WASHINGTON – Sen. Jeff Flake (R-Ariz.) on Wednesday launched a pro-NAFTA campaign, soliciting input from residents in his state who have been positively impacted by the 23-year-old trade agreement with Mexico and Canada.
“If you’re an Arizonan who runs a family business, farms a field, works at a Fortune 500 company or even shops at the grocery store, odds are NAFTA’s had a positive economic impact on your life,” Flake said Wednesday in announcing his NAFTA4AZ initiative. “While Arizona has much to gain from modernizing and strengthening NAFTA, it is important that the administration hears from Arizonans on cross-border trade’s critical role in supporting jobs, opportunity, and economic growth in our state.”
President Trump during his bid for the White House vowed to dismantle NAFTA, calling it the worst deal in trade history. The administration on May 18 sent a letter to Congress notifying lawmakers that it plans to renegotiate the trade deal.
Mexican officials, in particular, have been eagerly awaiting signals from the White House on how it plans to approach re-negotiation, with Mexico’s Ambassador Gerónimo Gutiérrez saying the U.S.-Mexico relationship is at a critical juncture.
The administration’s letter to congressional leaders states that negotiations will begin no sooner than 90 days from the date of the document, allowing for meetings to start Aug. 16 at the earliest.
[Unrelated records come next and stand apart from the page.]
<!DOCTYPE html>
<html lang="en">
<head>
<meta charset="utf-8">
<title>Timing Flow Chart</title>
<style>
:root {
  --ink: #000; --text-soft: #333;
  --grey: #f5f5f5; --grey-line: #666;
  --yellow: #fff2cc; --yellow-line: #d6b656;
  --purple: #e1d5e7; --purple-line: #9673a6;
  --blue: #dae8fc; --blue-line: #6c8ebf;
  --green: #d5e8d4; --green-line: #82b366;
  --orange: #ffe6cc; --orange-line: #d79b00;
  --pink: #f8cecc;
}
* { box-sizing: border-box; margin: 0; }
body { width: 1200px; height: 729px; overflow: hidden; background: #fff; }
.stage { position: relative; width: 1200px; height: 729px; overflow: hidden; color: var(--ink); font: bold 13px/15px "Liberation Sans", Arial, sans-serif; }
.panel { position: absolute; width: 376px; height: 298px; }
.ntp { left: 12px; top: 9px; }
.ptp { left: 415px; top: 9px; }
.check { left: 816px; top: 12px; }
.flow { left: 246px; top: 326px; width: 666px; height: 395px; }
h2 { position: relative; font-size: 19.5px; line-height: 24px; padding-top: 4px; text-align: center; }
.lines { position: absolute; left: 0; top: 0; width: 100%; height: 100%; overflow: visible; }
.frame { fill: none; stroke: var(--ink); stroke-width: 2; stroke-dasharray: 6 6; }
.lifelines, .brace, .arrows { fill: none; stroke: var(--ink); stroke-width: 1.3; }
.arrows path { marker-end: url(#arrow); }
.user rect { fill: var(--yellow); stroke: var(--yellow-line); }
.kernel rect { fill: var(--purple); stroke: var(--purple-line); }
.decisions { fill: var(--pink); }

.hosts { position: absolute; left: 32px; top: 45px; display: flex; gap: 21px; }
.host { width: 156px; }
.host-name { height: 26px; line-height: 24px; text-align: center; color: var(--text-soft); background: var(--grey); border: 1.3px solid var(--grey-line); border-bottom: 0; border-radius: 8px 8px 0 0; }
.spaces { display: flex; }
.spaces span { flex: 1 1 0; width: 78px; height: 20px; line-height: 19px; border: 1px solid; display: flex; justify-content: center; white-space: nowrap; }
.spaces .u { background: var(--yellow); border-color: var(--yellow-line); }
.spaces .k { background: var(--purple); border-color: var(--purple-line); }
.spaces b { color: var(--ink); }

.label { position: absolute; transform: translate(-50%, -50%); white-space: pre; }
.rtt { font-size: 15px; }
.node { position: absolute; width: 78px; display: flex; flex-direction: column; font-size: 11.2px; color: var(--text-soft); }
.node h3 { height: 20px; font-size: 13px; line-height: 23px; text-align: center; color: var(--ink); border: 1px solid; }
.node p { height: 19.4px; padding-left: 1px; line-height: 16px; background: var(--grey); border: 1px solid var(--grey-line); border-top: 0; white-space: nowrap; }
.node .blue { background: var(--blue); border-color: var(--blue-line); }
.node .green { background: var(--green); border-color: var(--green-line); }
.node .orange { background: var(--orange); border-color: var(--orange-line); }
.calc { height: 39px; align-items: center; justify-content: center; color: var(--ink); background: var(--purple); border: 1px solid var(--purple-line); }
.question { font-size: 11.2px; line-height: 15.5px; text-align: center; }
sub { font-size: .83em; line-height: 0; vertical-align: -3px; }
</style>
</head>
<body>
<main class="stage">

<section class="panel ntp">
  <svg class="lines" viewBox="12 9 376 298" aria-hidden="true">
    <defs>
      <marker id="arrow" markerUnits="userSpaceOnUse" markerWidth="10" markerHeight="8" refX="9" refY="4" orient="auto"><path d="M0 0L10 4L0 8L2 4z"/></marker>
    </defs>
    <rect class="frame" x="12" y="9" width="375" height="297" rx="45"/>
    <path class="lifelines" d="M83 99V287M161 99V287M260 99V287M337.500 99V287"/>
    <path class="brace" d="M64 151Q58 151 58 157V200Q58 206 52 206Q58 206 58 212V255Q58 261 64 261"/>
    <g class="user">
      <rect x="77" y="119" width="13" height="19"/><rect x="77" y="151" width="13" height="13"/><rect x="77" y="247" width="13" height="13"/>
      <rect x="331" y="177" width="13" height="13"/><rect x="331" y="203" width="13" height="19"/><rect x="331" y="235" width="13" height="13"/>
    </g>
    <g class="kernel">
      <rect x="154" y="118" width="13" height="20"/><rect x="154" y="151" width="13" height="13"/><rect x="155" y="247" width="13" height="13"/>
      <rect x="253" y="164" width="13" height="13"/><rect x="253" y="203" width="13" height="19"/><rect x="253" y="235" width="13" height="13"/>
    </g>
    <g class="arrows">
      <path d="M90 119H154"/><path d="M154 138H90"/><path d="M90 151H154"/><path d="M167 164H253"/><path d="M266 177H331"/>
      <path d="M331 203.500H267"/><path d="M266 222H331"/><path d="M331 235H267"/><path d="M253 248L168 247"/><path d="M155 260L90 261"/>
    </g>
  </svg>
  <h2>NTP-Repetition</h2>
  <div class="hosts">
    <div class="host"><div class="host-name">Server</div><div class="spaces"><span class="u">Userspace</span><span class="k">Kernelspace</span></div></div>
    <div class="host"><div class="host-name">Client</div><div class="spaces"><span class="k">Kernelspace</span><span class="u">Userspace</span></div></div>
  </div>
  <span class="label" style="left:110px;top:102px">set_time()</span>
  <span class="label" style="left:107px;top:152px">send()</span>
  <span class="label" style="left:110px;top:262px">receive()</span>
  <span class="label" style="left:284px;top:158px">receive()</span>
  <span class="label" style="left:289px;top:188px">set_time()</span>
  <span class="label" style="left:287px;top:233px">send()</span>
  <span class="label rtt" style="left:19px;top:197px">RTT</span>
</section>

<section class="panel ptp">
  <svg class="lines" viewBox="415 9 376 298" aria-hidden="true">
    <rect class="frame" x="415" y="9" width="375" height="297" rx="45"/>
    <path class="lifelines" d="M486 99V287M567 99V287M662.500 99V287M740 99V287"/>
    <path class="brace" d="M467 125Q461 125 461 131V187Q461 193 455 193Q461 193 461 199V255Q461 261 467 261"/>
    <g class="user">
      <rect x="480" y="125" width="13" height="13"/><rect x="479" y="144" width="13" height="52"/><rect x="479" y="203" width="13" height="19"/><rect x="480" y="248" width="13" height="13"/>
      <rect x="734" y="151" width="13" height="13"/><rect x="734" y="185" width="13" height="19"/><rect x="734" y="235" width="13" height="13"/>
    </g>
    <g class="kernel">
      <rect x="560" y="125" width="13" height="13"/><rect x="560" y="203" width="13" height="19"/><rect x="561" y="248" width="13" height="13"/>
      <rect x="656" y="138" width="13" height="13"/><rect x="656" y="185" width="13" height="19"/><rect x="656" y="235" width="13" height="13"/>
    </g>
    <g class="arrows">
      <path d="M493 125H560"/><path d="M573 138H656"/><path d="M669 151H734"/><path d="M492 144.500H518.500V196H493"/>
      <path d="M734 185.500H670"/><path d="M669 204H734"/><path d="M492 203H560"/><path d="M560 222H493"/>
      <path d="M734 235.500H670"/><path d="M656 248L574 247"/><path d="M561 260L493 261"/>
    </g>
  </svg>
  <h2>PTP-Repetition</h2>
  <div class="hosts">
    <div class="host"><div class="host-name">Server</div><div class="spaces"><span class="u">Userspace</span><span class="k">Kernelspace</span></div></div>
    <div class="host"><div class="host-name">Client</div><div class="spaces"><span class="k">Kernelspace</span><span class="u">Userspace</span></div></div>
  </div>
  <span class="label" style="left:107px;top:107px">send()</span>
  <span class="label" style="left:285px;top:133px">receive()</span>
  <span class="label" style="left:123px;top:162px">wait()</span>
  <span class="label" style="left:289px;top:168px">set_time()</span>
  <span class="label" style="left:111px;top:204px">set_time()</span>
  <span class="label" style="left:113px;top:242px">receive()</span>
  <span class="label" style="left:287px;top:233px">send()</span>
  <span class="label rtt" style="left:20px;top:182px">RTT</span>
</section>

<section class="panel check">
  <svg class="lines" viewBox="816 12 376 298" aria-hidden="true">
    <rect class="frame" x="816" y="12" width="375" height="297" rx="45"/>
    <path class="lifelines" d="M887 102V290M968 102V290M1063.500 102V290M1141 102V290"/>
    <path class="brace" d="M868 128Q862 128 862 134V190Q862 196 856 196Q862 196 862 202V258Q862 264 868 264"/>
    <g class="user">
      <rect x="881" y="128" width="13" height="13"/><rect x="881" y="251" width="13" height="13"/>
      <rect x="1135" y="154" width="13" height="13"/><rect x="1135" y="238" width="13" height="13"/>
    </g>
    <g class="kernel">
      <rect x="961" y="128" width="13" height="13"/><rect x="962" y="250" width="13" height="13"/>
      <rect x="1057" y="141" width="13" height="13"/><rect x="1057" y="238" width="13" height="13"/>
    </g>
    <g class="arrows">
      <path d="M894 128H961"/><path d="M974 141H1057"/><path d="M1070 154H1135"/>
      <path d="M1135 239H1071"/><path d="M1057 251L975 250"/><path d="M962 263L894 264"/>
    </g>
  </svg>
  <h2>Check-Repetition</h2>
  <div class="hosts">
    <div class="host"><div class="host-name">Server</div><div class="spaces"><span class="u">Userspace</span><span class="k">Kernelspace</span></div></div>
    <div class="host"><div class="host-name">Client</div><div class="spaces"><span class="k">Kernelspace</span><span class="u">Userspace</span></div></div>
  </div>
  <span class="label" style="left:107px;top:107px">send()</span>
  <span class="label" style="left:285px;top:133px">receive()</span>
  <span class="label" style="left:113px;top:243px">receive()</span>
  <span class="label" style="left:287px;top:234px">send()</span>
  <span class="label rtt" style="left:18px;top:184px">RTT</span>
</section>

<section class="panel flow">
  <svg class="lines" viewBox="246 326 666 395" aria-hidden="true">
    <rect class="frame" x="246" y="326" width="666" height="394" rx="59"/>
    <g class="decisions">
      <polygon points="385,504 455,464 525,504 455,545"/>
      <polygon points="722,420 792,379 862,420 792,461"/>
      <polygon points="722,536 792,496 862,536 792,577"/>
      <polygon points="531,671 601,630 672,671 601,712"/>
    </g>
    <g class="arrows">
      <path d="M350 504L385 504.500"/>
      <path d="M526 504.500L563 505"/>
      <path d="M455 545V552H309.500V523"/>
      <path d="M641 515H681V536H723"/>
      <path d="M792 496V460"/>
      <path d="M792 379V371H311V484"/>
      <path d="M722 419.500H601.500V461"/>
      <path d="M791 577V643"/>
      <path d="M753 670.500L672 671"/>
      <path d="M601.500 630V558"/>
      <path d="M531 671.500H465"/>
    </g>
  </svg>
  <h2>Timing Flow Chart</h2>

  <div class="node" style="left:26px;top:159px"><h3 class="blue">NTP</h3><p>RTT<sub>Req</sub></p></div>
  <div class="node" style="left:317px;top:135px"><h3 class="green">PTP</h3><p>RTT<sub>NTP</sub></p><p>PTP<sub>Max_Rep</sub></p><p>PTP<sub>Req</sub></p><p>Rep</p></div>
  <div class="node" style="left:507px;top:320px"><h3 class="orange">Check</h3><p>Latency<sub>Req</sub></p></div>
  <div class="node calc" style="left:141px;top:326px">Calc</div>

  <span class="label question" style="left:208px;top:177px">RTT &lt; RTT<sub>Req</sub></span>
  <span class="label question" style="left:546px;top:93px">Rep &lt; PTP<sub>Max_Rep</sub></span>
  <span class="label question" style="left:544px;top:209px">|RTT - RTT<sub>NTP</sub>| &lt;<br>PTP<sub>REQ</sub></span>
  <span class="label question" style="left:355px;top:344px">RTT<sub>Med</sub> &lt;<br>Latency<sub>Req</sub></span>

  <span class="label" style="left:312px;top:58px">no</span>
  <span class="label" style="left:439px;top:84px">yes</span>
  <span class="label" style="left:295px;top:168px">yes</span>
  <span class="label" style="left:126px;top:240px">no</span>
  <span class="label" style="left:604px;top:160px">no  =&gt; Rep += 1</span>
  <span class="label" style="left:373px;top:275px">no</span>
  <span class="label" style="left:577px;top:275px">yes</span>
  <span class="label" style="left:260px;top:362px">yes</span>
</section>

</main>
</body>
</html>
Compared to Trump’s campaign rhetoric on the trade deal, the letter includes much softer language, stating intentions to “modernize” NAFTA and support higher-paying jobs and economic growth in the U.S.
“We note that NAFTA was negotiated 25 years ago, and while our economy and businesses changed considerably over that period, NAFTA has not,” the letter reads.
Less than a week after the letter’s submission, U.S. Trade Representative Robert Lighthizer filed an official request for comment on negotiation objectives “regarding modernization” of NAFTA. The department set a comment deadline for June 12, allowing 20 days for public input.
Arizona is a major agricultural hub, producing fruit, vegetables and cotton, and Mexico serves as the No. 1 export customer for the Grand Canyon State. Along with launching NAFTA4AZ, Flake’s office sent letters to Arizona business owners seeking participation in the campaign. According to the Republican lawmaker, Mexican trade in Arizona supports 100,000 jobs, and state retailers register about $8 million a day from Mexican customers.
“When it comes to creating jobs in our state and growing Arizona’s economy, vibrant cross-border trade is critical,” Flake said.
Ambassador Darci Vetter, former chief agricultural negotiator for the Office of the U.S. Trade Representative, said in an interview Thursday that it will be interesting to see how the administration and Congress approach this next 90 days.
“Which of those objectives does the administration and Congress feel are not being met and need improvement, and what kind of signal will they send before they start renegotiating with Mexico and Canada?” Vetter said.
The negotiation structure itself will help lead to the outcome, she said, noting that it will be important to see what issues are grouped for discussion and which issues are taken off the table entirely. The administration’s May 18 letter states that modernization will include provisions for “intellectual property rights, regulatory practices, state-owned enterprises, services, customs procedures, sanitary and phytosanitary measures, labor, environment, and small and medium enterprises.”
Commerce Secretary Wilbur Ross has said that Americans should not expect the NAFTA re-negotiation to be a “silver bullet” in solving unemployment and other issues in America. Those critical of the agreement have blamed NAFTA for tens of thousands of manufacturing jobs lost in the U.S. since the deal was signed in 1994.